I didn’t make any changes to the pattern pieces, but I did edit out a few steps along the way. I serged all the seams instead of using French seams as directed. (For the record, I like Vogue’s French seam directions and recommend trying them out if you’ve been nervous about adding this skill to your repetoire). I also skipped a few steps on the cuffs; instead of slipstitching, stitching again, and then topstitching, I went straight to topstitching to hold it all together. Since I was going for “fancy tee shirt” instead of designer quality, this approach functioned well and saved me some needless work. If you’re hoping to make a special garment, perhaps stick with the directions.

If I were to make this again (and oddly, I might — it was fun to make!), I would cut the back on the fold and consider removing the back darts. I’m not sure why the back isn’t on a fold anyway. Unless you’re trying to save on yardage, skip the back seam (and I’m not even sure you save any yardage to be honest). As far as the darts, the shape is so boxy that they’re kind of useless. They’re not bad, but they’re so small that they don’t really accomplish much, and give you an extra opportunity to chew up your fabric.

I couldn’t get a shot where the back wasn’t blowing around a bit so… you get the idea

I’d also consider removing some width in the front. The shoulders on this top are very wide — like, I’m-going-to-be-fussing-with-my-bra-straps-all-day kind of wide. If I removed an inch or two from the center front when cutting, this whole top might work better. (But seriously, I have no idea what I’m doing, so that might be a TERRIBLE idea.)

Here’s a good shot of the shoulder width

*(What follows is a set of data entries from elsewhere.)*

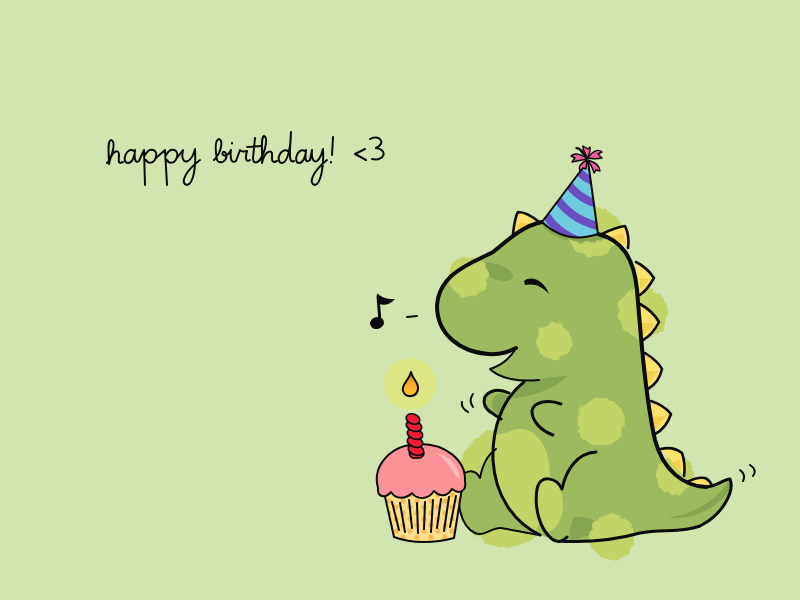
<!DOCTYPE html>
<html lang="en">
<head>
<meta charset="utf-8">
<title>Happy birthday card</title>
<style>
:root {
  --paper: #d3e5ae;
  --ink: #0b0b0b;
  --skin: #9dba5e;
  --skin-shade: #86a550;
  --spot: #c2d468;
  --spike: #fbe36b;
  --spike-shade: #f2cf4d;
  --frosting: #fb9295;
  --frosting-light: #fdb9b8;
  --wrapper: #fbdf8b;
  --wrapper-dot: #f3bb55;
  --candle: #ee1c35;
  --glow: #dce685;
  --hat: #6fcbe0;
  --hat-stripe: #6a4fc0;
  --bow: #ee5c9c;
}
html, body { margin: 0; height: 100%; overflow: hidden; background: var(--paper); }
.card { position: relative; width: 800px; height: 600px; overflow: hidden; background: var(--paper); }
.card svg { position: absolute; inset: 0; display: block; }
.ink { fill: none; stroke: var(--ink); stroke-width: 3; stroke-linecap: round; stroke-linejoin: round; }
.thin { stroke-width: 2; }
.bold { stroke-width: 4; }
.skin { fill: var(--skin); }
.shade { fill: var(--skin-shade); }
.spots { fill: var(--spot); }
.spikes { fill: var(--spike); stroke: var(--ink); stroke-width: 2.6; stroke-linejoin: round; stroke-linecap: round; }
.spike-shades { fill: var(--spike-shade); }
</style>
</head>
<body>
<main class="card">
<svg width="800" height="600" viewBox="0 0 800 600">
  <defs>
    <filter id="rough" x="-20%" y="-20%" width="140%" height="140%">
      <feTurbulence type="fractalNoise" baseFrequency="0.12" numOctaves="2" seed="4" result="grain"/>
      <feDisplacementMap in="SourceGraphic" in2="grain" scale="7" xChannelSelector="R" yChannelSelector="G"/>
    </filter>
    <linearGradient id="flame-fill" x1="0" y1="0" x2="0" y2="1">
      <stop offset="0" stop-color="#f08a1c"/>
      <stop offset="1" stop-color="#fcc62f"/>
    </linearGradient>
    <pattern id="wrapper-dots" width="14" height="12" patternUnits="userSpaceOnUse">
      <rect width="14" height="12" fill="var(--wrapper)"/>
      <circle cx="4" cy="3" r="2.6" fill="var(--wrapper-dot)"/>
      <circle cx="11" cy="9" r="2.6" fill="var(--wrapper-dot)"/>
    </pattern>
    <path id="body-shape" d="M542 222C522 226 508 240 493 252C472 263 439 273 437 306C437 335 461 352 488 354C502 355 510 351 516 348C510 359 502 365 490 369C498 377 510 381 524 382C501 400 492 430 493 460C495 495 513 522 540 535L558 541C590 543 615 538 640 533C662 529 682 533 700 526C722 515 735 492 730 479C724 479 718 486 706 487C683 486 663 470 655 440C646 400 641 340 637 290C634 258 622 240 598 234C580 226 560 220 542 222Z"/>
    <path id="near-leg-shape" d="M596 452C577 453 566 470 562 489C556 477 540 474 537 489C534 508 540 530 552 539C557 543 562 542 567 537"/>
    <path id="far-leg-shape" d="M496 449C486 456 482 467 480 478C475 468 464 470 460 479C456 502 460 526 475 533C485 537 492 527 501 528C514 530 526 533 540 535"/>
    <path id="far-arm-shape" d="M509 393C496 387 484 392 484 402C485 411 493 413 501 419"/>
    <path id="near-arm-shape" d="M561 404C548 399 533 402 532 411C532 422 542 431 553 435"/>
    <path id="hat-shape" d="M588 161L542 222C560 239 580 240 598 234Z"/>
    <path id="frosting-shape" d="M378 488C372 466 390 445 418 444C446 443 466 461 465 481C467 491 459 495 452 489C447 497 440 497 434 491C428 500 417 500 412 493C406 499 396 500 391 492C385 499 377 497 378 488Z"/>
    <path id="wrapper-shape" d="M384 492L394 537C412 544 436 543 454 538L462 488Z"/>
    <clipPath id="body-clip"><use href="#body-shape"/></clipPath>
    <clipPath id="hat-clip"><use href="#hat-shape"/></clipPath>
    <clipPath id="near-leg-clip"><use href="#near-leg-shape"/></clipPath>
    <clipPath id="frosting-clip"><use href="#frosting-shape"/></clipPath>
  </defs>

  <g id="greeting" class="ink thin" role="img" aria-label="happy birthday! &lt;3">
    <path d="M107 163C113 156 116 141 111 140C107 141 109 155 109 164C111 152 118 148 119 154C119 160 117 165 123 162"/>
    <path d="M134 151C126 146 121 163 128 163C133 163 135 154 135 150C134 158 135 164 139 161L144 150L145 185M145 155C150 146 158 150 156 157C154 164 148 164 146 160M156 158L165 150L167 185M166 155C171 146 179 150 177 157C175 164 169 164 167 160M177 158L183 150C181 159 184 163 188 161C193 158 194 153 195 149C196 165 194 184 187 185C180 184 184 172 200 160"/>
    <path d="M214 160C222 152 223 140 219 139C214 140 216 154 217 160C220 165 228 161 226 154C225 150 221 152 223 155C226 157 229 154 231 150C230 158 231 164 236 161L240 150C242 153 245 151 247 151C245 158 246 163 250 160M255 138L253 158C253 164 257 163 260 160M247 147L262 146"/>
    <path d="M259 161C266 152 268 137 264 136C260 138 263 155 262 163C264 153 270 149 272 153C272 159 271 164 277 161"/>
    <path d="M288 151C280 147 275 162 282 163C288 163 291 145 291 132C290 150 288 164 294 161M305 151C297 147 293 163 299 163C304 163 306 154 306 150C305 158 305 164 310 160L312 150C311 159 314 163 317 161C321 158 322 153 323 149C324 165 321 184 315 185C308 184 312 172 327 160"/>
    <path d="M232 143v.5M333 137L332 155M331 162v.5M365 149L355 154L366 160M370 139C379 134 387 143 376 148C388 149 385 162 372 159"/>
  </g>

  <g id="music-note">
    <path class="ink" d="M380 322L378 296"/>
    <path fill="var(--ink)" d="M377 293C383 299 389 299 395 299C391 304 385 306 379 304Z"/>
    <ellipse cx="377" cy="323" rx="7" ry="6" fill="var(--ink)" transform="rotate(-15 377 323)"/>
    <path class="ink thin" d="M407 317L417 316"/>
  </g>

  <g id="dinosaur">
    <g class="spots" filter="url(#rough)">
      <ellipse cx="506" cy="487" rx="51" ry="60"/>
      <circle cx="597" cy="233" r="25"/>
      <circle cx="643" cy="313" r="25"/>
      <circle cx="675" cy="475" r="19"/>
      <circle cx="612" cy="537" r="23"/>
      <circle cx="468" cy="277" r="20"/>
    </g>
    <use href="#far-leg-shape" class="skin"/>
    <use href="#far-arm-shape" class="skin"/>
    <path class="shade" d="M500 393C493 396 490 402 494 411L502 417L510 396Z"/>
    <use href="#body-shape" class="skin"/>
    <g clip-path="url(#body-clip)">
      <path class="spots" d="M508 432C534 420 551 446 550 478C549 505 541 524 532 536L480 525V440Z"/>
      <path class="shade" d="M516 386C532 380 552 376 568 376C553 389 531 398 506 399Z"/>
      <path class="shade" d="M474 262C491 260 513 267 513 277C509 285 493 280 480 272Z"/>
      <path class="shade" d="M540 224C560 246 588 245 606 238L598 230Z"/>
      <path class="shade" d="M568 518C584 514 600 520 602 531L570 541Z"/>
      <path class="shade" d="M730 479C716 501 697 513 668 518C694 520 717 508 730 490Z"/>
    </g>
    <g class="spots" clip-path="url(#body-clip)">
      <g filter="url(#rough)">
        <circle cx="468" cy="277" r="20"/>
        <circle cx="554" cy="341" r="18"/>
        <circle cx="601" cy="422" r="24"/>
        <circle cx="643" cy="313" r="25"/>
        <path d="M568 239C585 246 604 240 616 238C613 251 601 258 589 257C578 255 571 248 568 239Z"/>
        <circle cx="675" cy="475" r="19"/>
        <circle cx="612" cy="537" r="23"/>
      </g>
    </g>
    <g class="spikes">
      <path d="M513 234C514 225 515 217 518 212C526 212 533 217 539 222"/>
      <path d="M602 234C610 230 618 227 625 226C629 234 629 241 628 248"/>
      <path d="M636 262C644 266 650 272 654 278C650 285 646 291 640 295"/>
      <path d="M640 304C649 309 655 315 659 322C655 330 650 336 643 340"/>
      <path d="M645 353C653 358 659 363 662 369C660 378 655 385 648 389"/>
      <path d="M651 401C660 404 667 409 671 414C668 423 663 430 655 434"/>
      <path d="M661 449C669 447 677 449 682 453C685 461 685 468 684 476"/>
      <path d="M687 482C693 479 700 477 705 478C709 480 711 483 712 486"/>
    </g>
    <g class="spike-shades">
      <path d="M516 231L520 222L530 224Z"/>
      <path d="M610 237L623 233L626 244Z"/>
      <path d="M640 290L640 278L650 279Z"/>
      <path d="M643 336L642 323L655 323Z"/>
      <path d="M648 384L647 371L658 371Z"/>
      <path d="M655 429L653 417L666 416Z"/>
      <path d="M671 463L680 459L681 471Z"/>
    </g>
    <g class="ink">
      <path class="bold" d="M542 222C522 226 508 240 493 252C472 263 439 273 437 306C437 335 461 352 488 354C502 355 510 351 516 348"/>
      <path class="thin" d="M516 348C510 359 502 365 490 369C500 379 520 382 539 380"/>
      <path class="bold" d="M598 234C622 240 634 258 637 290C641 340 646 400 655 440C663 470 683 486 706 487"/>
      <path d="M524 382C501 400 492 430 493 460C495 495 513 522 540 535"/>
      <path d="M706 487C718 486 724 479 730 479C735 492 722 515 700 526C682 533 662 529 640 533C615 540 590 543 558 541"/>
      <use href="#far-leg-shape" class="thin"/>
      <use href="#far-arm-shape"/>
      <use href="#near-arm-shape"/>
    </g>
    <use href="#near-leg-shape" class="skin"/>
    <ellipse class="spots" cx="546" cy="505" rx="17" ry="27" clip-path="url(#near-leg-clip)"/>
    <use href="#near-leg-shape" class="ink"/>
    <path id="closed-eye" fill="var(--ink)" d="M524 281C531 275 544 280 549 294C542 286 534 283 525 285Z"/>
  </g>

  <g id="party-hat">
    <use href="#hat-shape" fill="var(--hat)"/>
    <g clip-path="url(#hat-clip)" fill="none" stroke="var(--hat-stripe)" stroke-width="8">
      <path d="M577 169C582 176 589 181 598 183"/>
      <path d="M566 181C574 193 586 202 602 205"/>
      <path d="M555 195C564 211 579 222 602 227"/>
      <path d="M543 210C551 225 564 236 582 242"/>
    </g>
    <use href="#hat-shape" class="ink thin"/>
    <g fill="var(--bow)" stroke="var(--ink)" stroke-width="1.4" stroke-linejoin="round">
      <path d="M587 158C582 149 578 147 576 148L580 150C582 153 584 156 587 158Z"/>
      <path d="M587 159C580 153 574 153 571 156L575 158L572 162C577 161 582 160 587 159Z"/>
      <path d="M587 158C585 152 582 148 583 146L588 149L590 147C591 152 589 155 587 158Z"/>
      <path d="M588 158C593 150 599 149 602 152L598 154L602 158C597 159 593 159 588 158Z"/>
      <path d="M587 160C581 163 578 167 580 171L583 168L586 169Z"/>
      <path d="M588 160C594 162 600 166 600 171L596 170L594 173C593 168 590 164 588 160Z"/>
    </g>
  </g>

  <g id="motion-lines" class="ink thin">
    <path d="M462 402C461 406 464 410 468 412M473 394C470 398 470 403 473 407M740 470C744 473 745 477 743 481M750 465C755 468 756 472 753 476"/>
  </g>

  <g id="cupcake">
    <use href="#wrapper-shape" fill="url(#wrapper-dots)"/>
    <use href="#wrapper-shape" class="ink thin"/>
    <path class="ink thin" d="M392 502L399 530M400 503L405 532M409 500L412 528M417 503L418 533M425 502L424 529M433 500L431 532M441 499L437 528M449 497L444 531M456 496L450 527"/>
    <use href="#frosting-shape" fill="var(--frosting)"/>
    <g clip-path="url(#frosting-clip)">
      <path fill="var(--frosting-light)" d="M436 453C450 456 460 467 460 479C453 476 452 464 436 453Z"/>
    </g>
    <use href="#frosting-shape" class="ink thin"/>
  </g>

  <g id="candle">
    <circle cx="410" cy="384" r="26" fill="var(--glow)"/>
    <path fill="url(#flame-fill)" stroke="var(--ink)" stroke-width="2" stroke-linejoin="round" d="M411 372C412 379 419 382 418 389C417 397 406 399 403 391C401 384 409 381 411 372Z"/>
    <g fill="var(--candle)" stroke="var(--ink)" stroke-width="1.6">
      <path d="M410 450C408 455 411 459 416 458C423 459 426 454 422 450Z"/>
      <ellipse cx="416" cy="450" rx="8" ry="5" transform="rotate(18 416 450)"/>
      <ellipse cx="415" cy="442" rx="8" ry="5" transform="rotate(18 415 442)"/>
      <ellipse cx="415" cy="434" rx="8" ry="5" transform="rotate(18 415 434)"/>
      <ellipse cx="414" cy="426" rx="8" ry="5" transform="rotate(18 414 426)"/>
      <ellipse cx="413" cy="419" rx="7" ry="5" transform="rotate(18 413 419)"/>
    </g>
  </g>
</svg>
</main>
</body>
</html>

All in all, this is a happy meh. It’s not the cutest thing I’ve ever worn, but it was fun and frustration-free to make. It certainly accomplishes what I set out to do: make a slightly fancy tee-shirt for my casual wardrobe. I actually think I’ll wear this a lot because it doesn’t seem too “special” or “perfect” to just thrown on any old day, but still feels like I have an outfit on instead of just a boring tee and jeans.

Welcome to the closet, my Feathered Tee of Happy Mediocrity!